Look at verse 1, our first crime. As you can see, the text gives us a couple clues that this an unsolved murder case. The first clue is the word “slain” at the beginning of the verse. This is a vivid word in the Hebrew, better translated by our English word “pierced.” It gives us the image of body that has been pierced by a sharp object, like a knife or sword. The second clue that this is a murder is the phrase, “and it is not known who killed him,” at the end of the verse. So we have a body that has been pierced and is dead, but we don’t know who did it.
My mind immediately thinks: murder mystery! I want to know more about this body and who did killed the person, and why. But interestingly, the circumstances surrounding this death are barely in view in this passage. There is no mention of tracking down the perpetrator, or anything like that. It simply says, “it is not known who killed him,” which is vague. We have no idea how much they investigated. Was the body just found that day? Have they been working this case for weeks? We don’t get any details. You might be thinking, but those are important details! Shouldn’t God care about justice for the victim? Absolutely, he does. In fact he already dealt with that, as we will see below.
God has another reason, however, for bringing up unsolved murders here in chapter 21. Look at the middle of verse 1. The body is found lying in a field, and yet notice how he describes the field. It is “in the land the Lord their God is giving them to possess.” That should sound familiar, because throughout our study of Deuteronomy we have heard a lot about the land.
The land they are about to possess is the Promised Land, Canaan, the land of their forefathers, the land flowing with milk and honey. God references the land 178 times in the book of Deuteronomy, and in all but three chapters. I don’t know that it would be possible to overstate how important the land was to God and to the people. For a people without land of their own, it is incredibly emotional when they obtain land. Think about how you felt when you rented your first apartment or purchased your first house? Overjoyed! You had a space of your own.

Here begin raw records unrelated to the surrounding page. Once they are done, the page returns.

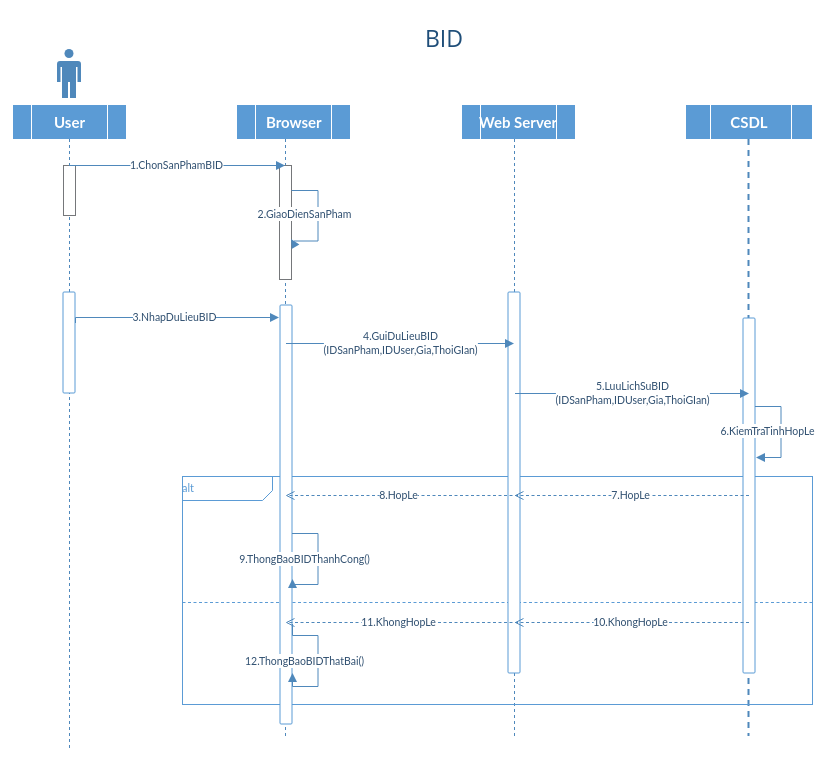
<!DOCTYPE html>
<html lang="vi">
<head>
<meta charset="utf-8">
<title>BID sequence diagram</title>
<style>
:root {
  --paper: #ffffff;
  --blue: #5b9bd5;
  --line: #4f88bb;
  --plain-bar: #75777a;
  --ink: #2f4f70;
  --title: #1f4e79;
}
* { box-sizing: border-box; }
html, body { margin: 0; overflow: hidden; }
body { background: var(--paper); }
.diagram {
  position: relative;
  width: 831px;
  height: 762px;
  overflow: hidden;
  background: var(--paper);
  color: var(--ink);
  font-family: Lato, sans-serif;
}
.diagram-title {
  position: absolute;
  left: 344px;
  top: 22px;
  width: 200px;
  margin: 0;
  text-align: center;
  font: 400 23px/32px "Open Sans", sans-serif;
  color: var(--title);
}
.drawing { position: absolute; left: 0; top: 0; }
.participants {
  position: absolute;
  left: 13px;
  top: 105px;
  display: grid;
  grid-template-columns: 113px 113px 113px 126px;
  column-gap: 0;
  width: 799px;
  height: 34px;
  justify-content: space-between;
}
.participant {
  --inset-left: 18px;
  --inset-right: 18px;
  position: relative;
  display: flex;
  align-items: center;
  justify-content: center;
  background: var(--blue);
  color: var(--paper);
  font-size: 15px;
  font-weight: 700;
  white-space: nowrap;
}
.participant::before {
  content: "";
  position: absolute;
  inset: 0 var(--inset-right) 0 var(--inset-left);
  border: solid var(--paper);
  border-width: 0 1px;
}
.participant span { position: relative; }
.participant.database { --inset-left: 24px; --inset-right: 20px; }
.message {
  position: absolute;
  left: var(--x);
  top: var(--y);
  transform: translate(-50%, -50%);
  margin: 0;
  background: var(--paper);
  font-size: 10.5px;
  line-height: 14px;
  text-align: center;
  white-space: nowrap;
}
.fragment-label {
  position: absolute;
  left: 182px;
  top: 481px;
  font-size: 11px;
  line-height: 14px;
  color: var(--blue);
}
.lifelines { stroke: var(--line); stroke-dasharray: 3 3; }
.lifelines .heavy { stroke-width: 2; stroke-dasharray: 6 5; }
.bars { fill: var(--paper); stroke: var(--blue); }
.bars .plain { stroke: var(--plain-bar); }
.fragment { fill: none; stroke: var(--blue); }
.calls { fill: none; stroke: var(--line); }
.returns { fill: none; stroke: var(--line); stroke-dasharray: 3 2.5; }
.person { fill: var(--line); }
.head-filled { fill: var(--line); }
.head-open { fill: none; stroke: var(--line); }
</style>
</head>
<body>
<main class="diagram">
  <h1 class="diagram-title">BID</h1>

  <svg class="drawing" width="831" height="762" viewBox="0 0 831 762" aria-hidden="true">
    <defs>
      <path id="arrow-filled" class="head-filled" d="M0 0L-9 -4.5V4.5Z"/>
      <path id="arrow-open" class="head-open" d="M8 -4L0 0L8 4"/>
    </defs>

    <g class="person">
      <circle cx="69" cy="53.5" r="4.5"/>
      <path d="M60 61H78Q81 61 81 64V82H77.5V67H76V98H70V82H68V98H62V67H60.5V82H57V64Q57 61 60 61Z"/>
    </g>

    <g class="lifelines">
      <line x1="69.5" y1="139" x2="69.5" y2="750"/>
      <line x1="285.5" y1="139" x2="285.5" y2="736"/>
      <line x1="514.5" y1="139" x2="514.5" y2="736"/>
      <line class="heavy" x1="748.5" y1="139" x2="748.5" y2="736"/>
    </g>

    <g class="fragment">
      <rect x="182.5" y="476.5" width="630" height="228"/>
      <path d="M182.5 500.5H262.5L272.5 490.5V476.5"/>
      <line x1="182.5" y1="602.5" x2="812.5" y2="602.5" stroke-dasharray="3 2.5"/>
    </g>

    <g class="bars">
      <rect class="plain" x="63.5" y="165.5" width="12" height="50"/>
      <rect class="plain" x="279.5" y="165.5" width="12" height="114"/>
      <rect x="63" y="292" width="12" height="101" rx="1"/>
      <rect x="280" y="305" width="12" height="419" rx="1"/>
      <rect x="508" y="292" width="12" height="381" rx="1"/>
      <rect x="743" y="318" width="12" height="355" rx="1"/>
    </g>

    <g class="calls">
      <path d="M69 165.5H277"/>
      <path d="M291.5 190.5H318V241H294"/>
      <path d="M75.5 323V317.5H271"/>
      <path d="M286 343.5H506"/>
      <path d="M515 393.5H741"/>
      <path d="M755 406.5H781V457.5H764"/>
      <path d="M292 533.5H318V584.5H292.5V581"/>
      <path d="M292.5 624V635.5H318V686.5H292.5V681"/>
    </g>
    <g class="returns">
      <path d="M749 495.5H287"/>
      <path d="M749 622.5H287"/>
    </g>

    <g>
      <use href="#arrow-filled" x="285" y="165.5"/>
      <use href="#arrow-filled" transform="translate(291 239) rotate(-120)"/>
      <use href="#arrow-filled" x="279" y="317.5"/>
      <use href="#arrow-filled" x="514" y="343.5"/>
      <use href="#arrow-filled" x="749" y="393.5"/>
      <use href="#arrow-filled" transform="translate(756 457.5) rotate(180)"/>
      <use href="#arrow-filled" transform="translate(292.5 579) rotate(-90)"/>
      <use href="#arrow-filled" transform="translate(292.5 673) rotate(-90)"/>
      <use href="#arrow-open" x="515.5" y="495.5"/>
      <use href="#arrow-open" x="286.5" y="495.5"/>
      <use href="#arrow-open" x="515.5" y="622.5"/>
      <use href="#arrow-open" x="286.5" y="622.5"/>
    </g>
  </svg>

  <header class="participants">
    <div class="participant"><span>User</span></div>
    <div class="participant"><span>Browser</span></div>
    <div class="participant"><span>Web Server</span></div>
    <div class="participant database"><span>CSDL</span></div>
  </header>

  <span class="fragment-label">alt</span>

  <p class="message" style="--x:176.5px;--y:165px">1.ChonSanPhamBID</p>
  <p class="message" style="--x:304.5px;--y:214px">2.GiaoDienSanPham</p>
  <p class="message" style="--x:174.5px;--y:317px">3.NhapDuLieuBID</p>
  <p class="message" style="--x:400.5px;--y:343px">4.GuiDuLieuBID<br>(IDSanPham,IDUser,Gia,ThoiGIan)</p>
  <p class="message" style="--x:632.5px;--y:393px">5.LuuLichSuBID<br>(IDSanPham,IDUser,Gia,ThoiGIan)</p>
  <p class="message" style="--x:767.5px;--y:431px">6.KiemTraTinhHopLe</p>
  <p class="message" style="--x:630.5px;--y:495px">7.HopLe</p>
  <p class="message" style="--x:398.5px;--y:495px">8.HopLe</p>
  <p class="message" style="--x:304.5px;--y:559px">9.ThongBaoBIDThanhCong()</p>
  <p class="message" style="--x:630.5px;--y:622px">10.KhongHopLe</p>
  <p class="message" style="--x:398.5px;--y:622px">11.KhongHopLe</p>
  <p class="message" style="--x:304.5px;--y:661px">12.ThongBaoBIDThatBai()</p>
</main>
</body>
</html>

So jump back with me to chapter 19, verse 10, as there is a mention of the land that connects to what God is talking about here in chapter 21. In chapter 19, you might remember, God gives his people instructions for creating cities of refuge in the land. People can flee to these cities if they have accidentally killed someone. In those cities, they will be protected from any family members of the deceased who might want to take revenge on them. And why? Chapter 19, verse 10 tells us: “Do this so that innocent blood will not be shed in your land, which the Lord your God is giving you as your inheritance and so that you will not be guilty of bloodshed.”

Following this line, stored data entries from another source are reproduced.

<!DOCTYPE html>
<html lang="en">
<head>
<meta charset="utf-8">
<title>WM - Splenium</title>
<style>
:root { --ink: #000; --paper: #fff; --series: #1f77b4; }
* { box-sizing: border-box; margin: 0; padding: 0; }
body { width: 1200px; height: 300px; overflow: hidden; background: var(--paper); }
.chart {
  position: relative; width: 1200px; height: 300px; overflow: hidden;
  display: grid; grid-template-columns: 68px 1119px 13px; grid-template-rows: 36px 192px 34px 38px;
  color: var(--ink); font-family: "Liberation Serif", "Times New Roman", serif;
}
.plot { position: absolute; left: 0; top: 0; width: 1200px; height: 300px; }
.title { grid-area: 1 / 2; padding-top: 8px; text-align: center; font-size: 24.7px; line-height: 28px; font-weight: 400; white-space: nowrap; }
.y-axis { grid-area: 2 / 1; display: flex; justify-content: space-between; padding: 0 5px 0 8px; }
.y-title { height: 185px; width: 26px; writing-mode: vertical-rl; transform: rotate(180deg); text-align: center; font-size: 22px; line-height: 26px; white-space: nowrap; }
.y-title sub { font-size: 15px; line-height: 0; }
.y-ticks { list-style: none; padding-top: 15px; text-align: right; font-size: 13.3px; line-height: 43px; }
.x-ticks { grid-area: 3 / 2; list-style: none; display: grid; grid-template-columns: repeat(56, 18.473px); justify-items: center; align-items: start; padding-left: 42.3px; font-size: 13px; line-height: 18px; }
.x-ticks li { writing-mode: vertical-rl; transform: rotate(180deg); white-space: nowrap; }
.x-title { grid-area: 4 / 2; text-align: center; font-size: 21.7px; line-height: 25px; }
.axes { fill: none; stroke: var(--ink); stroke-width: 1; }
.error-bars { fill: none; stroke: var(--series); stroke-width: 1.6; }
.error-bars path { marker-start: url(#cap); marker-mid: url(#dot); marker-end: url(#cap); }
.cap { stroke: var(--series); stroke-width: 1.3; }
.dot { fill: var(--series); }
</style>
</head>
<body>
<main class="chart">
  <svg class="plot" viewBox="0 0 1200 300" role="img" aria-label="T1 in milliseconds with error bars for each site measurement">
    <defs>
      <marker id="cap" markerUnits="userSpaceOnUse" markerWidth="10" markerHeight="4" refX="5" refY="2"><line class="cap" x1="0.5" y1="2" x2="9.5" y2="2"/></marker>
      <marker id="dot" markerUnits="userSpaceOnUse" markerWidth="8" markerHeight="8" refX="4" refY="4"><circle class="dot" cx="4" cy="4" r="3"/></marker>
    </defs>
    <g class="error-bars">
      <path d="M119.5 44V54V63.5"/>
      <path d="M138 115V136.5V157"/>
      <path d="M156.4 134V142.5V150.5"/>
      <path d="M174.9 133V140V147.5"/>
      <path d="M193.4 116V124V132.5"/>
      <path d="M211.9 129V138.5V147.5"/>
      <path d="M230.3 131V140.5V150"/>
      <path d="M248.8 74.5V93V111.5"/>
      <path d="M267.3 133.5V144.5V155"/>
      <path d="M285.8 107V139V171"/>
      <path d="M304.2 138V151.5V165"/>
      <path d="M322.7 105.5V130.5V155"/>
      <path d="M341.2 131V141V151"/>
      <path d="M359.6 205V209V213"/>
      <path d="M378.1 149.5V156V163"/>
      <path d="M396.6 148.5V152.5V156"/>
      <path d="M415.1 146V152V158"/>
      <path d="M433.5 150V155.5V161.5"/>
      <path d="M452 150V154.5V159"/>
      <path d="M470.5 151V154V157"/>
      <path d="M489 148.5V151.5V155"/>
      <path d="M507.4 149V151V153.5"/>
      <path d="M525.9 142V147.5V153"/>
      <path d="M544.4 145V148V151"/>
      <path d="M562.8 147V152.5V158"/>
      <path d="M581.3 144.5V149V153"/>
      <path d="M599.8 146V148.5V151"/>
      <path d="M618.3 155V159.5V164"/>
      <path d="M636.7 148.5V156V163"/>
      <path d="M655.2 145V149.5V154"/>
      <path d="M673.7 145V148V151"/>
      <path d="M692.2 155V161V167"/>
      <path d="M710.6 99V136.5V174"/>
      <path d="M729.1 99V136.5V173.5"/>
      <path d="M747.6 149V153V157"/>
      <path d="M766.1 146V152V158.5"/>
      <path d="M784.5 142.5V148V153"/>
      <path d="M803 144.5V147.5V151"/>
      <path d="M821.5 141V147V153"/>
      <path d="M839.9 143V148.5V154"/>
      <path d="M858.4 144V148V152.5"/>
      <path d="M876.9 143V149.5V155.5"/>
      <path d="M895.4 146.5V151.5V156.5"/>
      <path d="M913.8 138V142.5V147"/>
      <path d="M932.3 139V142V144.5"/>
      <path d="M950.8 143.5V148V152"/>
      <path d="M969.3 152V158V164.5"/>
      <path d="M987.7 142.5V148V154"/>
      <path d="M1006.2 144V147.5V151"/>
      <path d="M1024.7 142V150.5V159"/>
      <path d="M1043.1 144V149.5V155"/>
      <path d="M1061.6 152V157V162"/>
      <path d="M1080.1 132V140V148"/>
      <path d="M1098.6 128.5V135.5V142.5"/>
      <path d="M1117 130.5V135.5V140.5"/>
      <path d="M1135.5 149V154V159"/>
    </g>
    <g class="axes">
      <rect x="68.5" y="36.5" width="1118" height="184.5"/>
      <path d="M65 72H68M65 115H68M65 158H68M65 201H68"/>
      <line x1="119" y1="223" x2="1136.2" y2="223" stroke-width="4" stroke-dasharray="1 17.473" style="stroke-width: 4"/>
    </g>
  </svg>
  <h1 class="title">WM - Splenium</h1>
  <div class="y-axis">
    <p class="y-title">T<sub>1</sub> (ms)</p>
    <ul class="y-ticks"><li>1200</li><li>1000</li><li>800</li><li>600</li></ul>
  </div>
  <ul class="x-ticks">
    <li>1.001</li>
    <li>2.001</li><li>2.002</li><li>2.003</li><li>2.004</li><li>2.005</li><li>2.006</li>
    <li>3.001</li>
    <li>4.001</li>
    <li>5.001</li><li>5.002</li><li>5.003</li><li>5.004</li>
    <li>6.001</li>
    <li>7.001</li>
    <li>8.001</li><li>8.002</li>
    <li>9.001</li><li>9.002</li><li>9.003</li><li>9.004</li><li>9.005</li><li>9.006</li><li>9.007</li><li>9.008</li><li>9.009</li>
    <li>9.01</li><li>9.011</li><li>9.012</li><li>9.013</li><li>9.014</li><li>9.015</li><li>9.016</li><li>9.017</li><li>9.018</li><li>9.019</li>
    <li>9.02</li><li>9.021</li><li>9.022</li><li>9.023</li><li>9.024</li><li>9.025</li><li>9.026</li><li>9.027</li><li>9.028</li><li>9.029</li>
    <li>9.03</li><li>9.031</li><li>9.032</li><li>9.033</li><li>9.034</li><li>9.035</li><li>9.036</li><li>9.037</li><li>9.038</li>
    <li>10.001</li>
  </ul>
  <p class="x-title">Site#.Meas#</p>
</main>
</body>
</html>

In another place, Numbers 35:33-34, God teaches Israel something similar: “Do not pollute the land where you are. Bloodshed pollutes the land, and atonement cannot be made for the land on which blood has been shed, except by the blood of the one who shed it. Do not defile the land where you live and where I dwell, for I, the Lord, dwell among the Israelites.”
Teachings like these, and many others we have seen throughout Deuteronomy, illustrate how deeply God wanted purity in the land and in his people. He not only wanted the physical land, the dirt, the earth, to be pure, but he also wanted the same for his people. The Canaanites who were living in the land, though, did evil in God’s eyes. They practiced the sacrificing of babies in worship, they were ruthless and murderous. God wanted Israel to be different, to be holy and just, as he was. So he is particular about purity. There must be no innocent bloodshed. When blood was shed, Numbers 35 tells us, the murderer must pay the blood guilt with his own blood (death penalty), and then God declares that the land will be pure again. But what if the murderer can’t be found, or is unknown? How will the blood guilt on the land be dealt with? In other words, they still need to deal with the body! So God gives them a method to deal with the blood guilt in the land when an unsolved murder happens Deuteronomy chapter 21, verses 2-9.

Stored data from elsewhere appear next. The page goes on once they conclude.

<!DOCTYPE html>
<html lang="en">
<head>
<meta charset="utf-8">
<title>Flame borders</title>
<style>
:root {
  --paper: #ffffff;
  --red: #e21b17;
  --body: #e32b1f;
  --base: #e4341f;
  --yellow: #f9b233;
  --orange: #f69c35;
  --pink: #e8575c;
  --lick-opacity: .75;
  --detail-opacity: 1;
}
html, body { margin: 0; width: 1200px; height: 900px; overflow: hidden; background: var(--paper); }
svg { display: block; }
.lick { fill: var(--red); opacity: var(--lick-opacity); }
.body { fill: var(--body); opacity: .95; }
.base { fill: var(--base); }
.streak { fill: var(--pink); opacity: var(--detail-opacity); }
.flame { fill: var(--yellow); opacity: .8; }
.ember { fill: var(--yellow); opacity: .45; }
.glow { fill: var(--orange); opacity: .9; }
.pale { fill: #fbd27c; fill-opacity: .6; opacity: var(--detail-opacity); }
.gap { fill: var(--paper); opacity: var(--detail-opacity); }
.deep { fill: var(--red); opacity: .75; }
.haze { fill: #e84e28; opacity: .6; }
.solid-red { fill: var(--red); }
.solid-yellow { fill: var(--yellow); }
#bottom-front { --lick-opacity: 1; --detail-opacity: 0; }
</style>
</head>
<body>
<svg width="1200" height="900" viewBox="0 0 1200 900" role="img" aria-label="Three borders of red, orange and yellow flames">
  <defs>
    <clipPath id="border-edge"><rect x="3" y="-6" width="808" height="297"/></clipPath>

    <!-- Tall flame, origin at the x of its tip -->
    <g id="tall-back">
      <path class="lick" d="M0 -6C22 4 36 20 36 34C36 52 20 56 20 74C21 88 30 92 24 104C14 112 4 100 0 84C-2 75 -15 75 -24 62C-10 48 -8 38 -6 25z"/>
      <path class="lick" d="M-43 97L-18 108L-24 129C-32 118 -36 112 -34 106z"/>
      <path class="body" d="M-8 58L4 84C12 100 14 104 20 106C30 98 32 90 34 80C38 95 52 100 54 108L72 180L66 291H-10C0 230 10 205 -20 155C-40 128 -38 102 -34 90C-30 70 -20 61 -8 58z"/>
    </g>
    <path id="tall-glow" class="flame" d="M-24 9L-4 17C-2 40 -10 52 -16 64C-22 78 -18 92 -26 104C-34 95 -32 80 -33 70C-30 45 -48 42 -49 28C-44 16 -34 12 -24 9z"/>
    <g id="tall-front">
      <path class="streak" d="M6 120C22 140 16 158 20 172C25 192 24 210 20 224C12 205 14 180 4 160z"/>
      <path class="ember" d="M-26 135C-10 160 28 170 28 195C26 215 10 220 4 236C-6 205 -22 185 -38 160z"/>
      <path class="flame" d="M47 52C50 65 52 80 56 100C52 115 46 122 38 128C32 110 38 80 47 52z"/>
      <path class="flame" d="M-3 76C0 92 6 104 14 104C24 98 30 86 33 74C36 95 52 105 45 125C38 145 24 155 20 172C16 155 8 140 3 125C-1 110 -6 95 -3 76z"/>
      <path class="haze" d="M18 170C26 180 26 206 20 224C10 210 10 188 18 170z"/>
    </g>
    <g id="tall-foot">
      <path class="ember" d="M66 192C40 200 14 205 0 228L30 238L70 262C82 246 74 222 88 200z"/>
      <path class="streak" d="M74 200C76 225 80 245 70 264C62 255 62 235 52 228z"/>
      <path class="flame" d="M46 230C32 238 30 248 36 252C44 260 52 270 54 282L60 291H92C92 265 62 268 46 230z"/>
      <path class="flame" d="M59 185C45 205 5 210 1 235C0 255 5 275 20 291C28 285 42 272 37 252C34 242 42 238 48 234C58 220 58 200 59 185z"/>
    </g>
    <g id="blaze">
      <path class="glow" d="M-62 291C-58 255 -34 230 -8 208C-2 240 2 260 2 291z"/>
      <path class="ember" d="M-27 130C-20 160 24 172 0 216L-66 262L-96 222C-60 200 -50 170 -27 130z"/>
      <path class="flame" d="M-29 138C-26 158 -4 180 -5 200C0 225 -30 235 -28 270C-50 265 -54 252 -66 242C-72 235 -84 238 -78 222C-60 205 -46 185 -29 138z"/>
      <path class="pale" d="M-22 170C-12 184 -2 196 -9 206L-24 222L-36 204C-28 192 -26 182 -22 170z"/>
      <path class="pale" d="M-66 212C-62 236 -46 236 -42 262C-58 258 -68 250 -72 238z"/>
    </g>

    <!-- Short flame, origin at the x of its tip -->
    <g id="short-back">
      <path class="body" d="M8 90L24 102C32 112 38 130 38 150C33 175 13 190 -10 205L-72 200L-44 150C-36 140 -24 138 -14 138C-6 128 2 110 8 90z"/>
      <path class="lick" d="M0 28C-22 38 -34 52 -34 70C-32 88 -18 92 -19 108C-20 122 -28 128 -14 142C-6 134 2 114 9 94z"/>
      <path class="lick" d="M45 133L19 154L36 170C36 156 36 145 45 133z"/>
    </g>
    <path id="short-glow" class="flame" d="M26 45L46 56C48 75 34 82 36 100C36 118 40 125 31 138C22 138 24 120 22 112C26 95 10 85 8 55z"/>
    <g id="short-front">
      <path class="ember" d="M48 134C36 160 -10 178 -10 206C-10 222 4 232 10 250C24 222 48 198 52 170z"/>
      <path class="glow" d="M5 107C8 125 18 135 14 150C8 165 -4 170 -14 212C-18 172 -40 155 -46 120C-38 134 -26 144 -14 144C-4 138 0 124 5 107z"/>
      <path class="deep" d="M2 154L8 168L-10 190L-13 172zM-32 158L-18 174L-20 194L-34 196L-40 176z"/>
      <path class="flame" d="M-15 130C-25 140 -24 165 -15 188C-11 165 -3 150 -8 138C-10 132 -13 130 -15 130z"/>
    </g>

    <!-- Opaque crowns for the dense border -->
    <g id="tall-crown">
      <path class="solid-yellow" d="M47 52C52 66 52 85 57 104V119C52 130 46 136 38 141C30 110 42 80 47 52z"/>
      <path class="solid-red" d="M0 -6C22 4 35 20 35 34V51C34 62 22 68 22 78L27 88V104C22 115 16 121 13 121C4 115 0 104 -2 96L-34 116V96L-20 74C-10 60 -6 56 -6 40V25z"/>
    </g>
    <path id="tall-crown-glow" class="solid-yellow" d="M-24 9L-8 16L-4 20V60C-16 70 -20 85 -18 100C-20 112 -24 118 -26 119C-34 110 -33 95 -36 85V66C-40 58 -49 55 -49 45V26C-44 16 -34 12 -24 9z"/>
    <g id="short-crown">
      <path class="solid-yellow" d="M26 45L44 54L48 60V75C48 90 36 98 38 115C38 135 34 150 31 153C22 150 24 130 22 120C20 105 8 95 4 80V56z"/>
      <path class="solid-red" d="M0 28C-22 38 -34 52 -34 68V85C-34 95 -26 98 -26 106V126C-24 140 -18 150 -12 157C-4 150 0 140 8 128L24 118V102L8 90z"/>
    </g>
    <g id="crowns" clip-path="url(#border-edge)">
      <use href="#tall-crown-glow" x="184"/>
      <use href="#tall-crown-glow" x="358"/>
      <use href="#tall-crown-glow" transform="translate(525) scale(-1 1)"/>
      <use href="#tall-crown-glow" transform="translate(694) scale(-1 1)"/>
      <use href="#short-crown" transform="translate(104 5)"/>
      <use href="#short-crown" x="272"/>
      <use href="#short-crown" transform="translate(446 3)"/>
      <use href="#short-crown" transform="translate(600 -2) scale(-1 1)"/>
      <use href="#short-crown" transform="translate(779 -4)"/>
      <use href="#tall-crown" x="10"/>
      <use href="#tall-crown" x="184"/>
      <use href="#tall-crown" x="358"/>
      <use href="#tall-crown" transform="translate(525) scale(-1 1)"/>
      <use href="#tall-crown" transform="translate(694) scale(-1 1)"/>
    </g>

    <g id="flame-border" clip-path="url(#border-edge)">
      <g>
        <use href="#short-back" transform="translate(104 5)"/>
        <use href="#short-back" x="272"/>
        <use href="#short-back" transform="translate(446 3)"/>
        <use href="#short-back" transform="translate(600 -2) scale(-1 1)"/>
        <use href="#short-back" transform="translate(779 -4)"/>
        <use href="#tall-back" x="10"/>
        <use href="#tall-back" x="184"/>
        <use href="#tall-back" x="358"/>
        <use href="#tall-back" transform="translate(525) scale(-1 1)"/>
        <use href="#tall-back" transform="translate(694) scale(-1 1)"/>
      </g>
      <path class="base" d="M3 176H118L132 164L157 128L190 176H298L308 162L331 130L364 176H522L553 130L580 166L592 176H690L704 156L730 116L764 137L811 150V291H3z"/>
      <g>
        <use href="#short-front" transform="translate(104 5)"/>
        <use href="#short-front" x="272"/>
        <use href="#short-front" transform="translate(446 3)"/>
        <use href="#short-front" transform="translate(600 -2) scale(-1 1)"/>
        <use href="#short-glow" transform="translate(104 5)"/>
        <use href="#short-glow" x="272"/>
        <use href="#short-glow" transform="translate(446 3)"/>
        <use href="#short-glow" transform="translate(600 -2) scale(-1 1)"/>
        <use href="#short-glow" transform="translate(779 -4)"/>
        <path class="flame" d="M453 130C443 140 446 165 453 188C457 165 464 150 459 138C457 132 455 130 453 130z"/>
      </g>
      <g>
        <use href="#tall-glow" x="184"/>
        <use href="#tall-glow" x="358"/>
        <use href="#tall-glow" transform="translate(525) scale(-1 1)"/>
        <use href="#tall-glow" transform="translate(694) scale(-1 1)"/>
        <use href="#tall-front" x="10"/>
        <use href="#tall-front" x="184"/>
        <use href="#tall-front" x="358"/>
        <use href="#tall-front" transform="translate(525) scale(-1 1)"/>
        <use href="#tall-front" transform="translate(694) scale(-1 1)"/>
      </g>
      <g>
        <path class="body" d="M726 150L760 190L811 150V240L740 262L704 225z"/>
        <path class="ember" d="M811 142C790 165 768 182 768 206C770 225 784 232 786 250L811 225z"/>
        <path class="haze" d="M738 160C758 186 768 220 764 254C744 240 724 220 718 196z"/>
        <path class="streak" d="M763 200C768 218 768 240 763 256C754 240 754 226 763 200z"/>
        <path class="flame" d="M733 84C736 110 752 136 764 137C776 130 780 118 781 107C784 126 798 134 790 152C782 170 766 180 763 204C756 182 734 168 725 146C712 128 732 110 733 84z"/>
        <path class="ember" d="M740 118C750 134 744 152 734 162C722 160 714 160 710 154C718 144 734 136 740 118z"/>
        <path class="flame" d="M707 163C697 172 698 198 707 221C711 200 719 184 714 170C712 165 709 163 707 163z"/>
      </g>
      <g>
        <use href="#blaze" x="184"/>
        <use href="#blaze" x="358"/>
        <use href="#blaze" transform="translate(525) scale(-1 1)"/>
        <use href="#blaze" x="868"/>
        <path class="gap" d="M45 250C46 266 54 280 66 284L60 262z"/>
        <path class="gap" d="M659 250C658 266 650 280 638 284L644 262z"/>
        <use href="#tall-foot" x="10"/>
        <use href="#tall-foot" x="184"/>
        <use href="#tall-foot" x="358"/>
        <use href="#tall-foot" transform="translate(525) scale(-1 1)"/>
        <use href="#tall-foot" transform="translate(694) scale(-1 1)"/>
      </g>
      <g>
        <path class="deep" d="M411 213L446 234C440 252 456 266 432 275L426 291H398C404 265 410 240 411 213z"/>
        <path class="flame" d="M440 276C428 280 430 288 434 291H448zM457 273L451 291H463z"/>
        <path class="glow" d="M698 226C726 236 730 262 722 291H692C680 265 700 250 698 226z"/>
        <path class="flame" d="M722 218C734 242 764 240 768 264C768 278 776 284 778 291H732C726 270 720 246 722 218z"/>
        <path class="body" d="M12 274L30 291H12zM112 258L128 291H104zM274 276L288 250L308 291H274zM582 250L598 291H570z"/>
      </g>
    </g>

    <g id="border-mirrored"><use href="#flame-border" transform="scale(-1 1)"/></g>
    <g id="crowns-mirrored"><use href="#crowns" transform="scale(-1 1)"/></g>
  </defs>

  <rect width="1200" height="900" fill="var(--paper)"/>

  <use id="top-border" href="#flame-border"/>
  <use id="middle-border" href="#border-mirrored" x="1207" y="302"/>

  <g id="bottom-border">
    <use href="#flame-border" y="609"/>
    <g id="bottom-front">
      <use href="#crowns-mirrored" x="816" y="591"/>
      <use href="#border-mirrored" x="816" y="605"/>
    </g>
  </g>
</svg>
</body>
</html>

In part 2, we’ll examine what turns out to be a very strange ritual.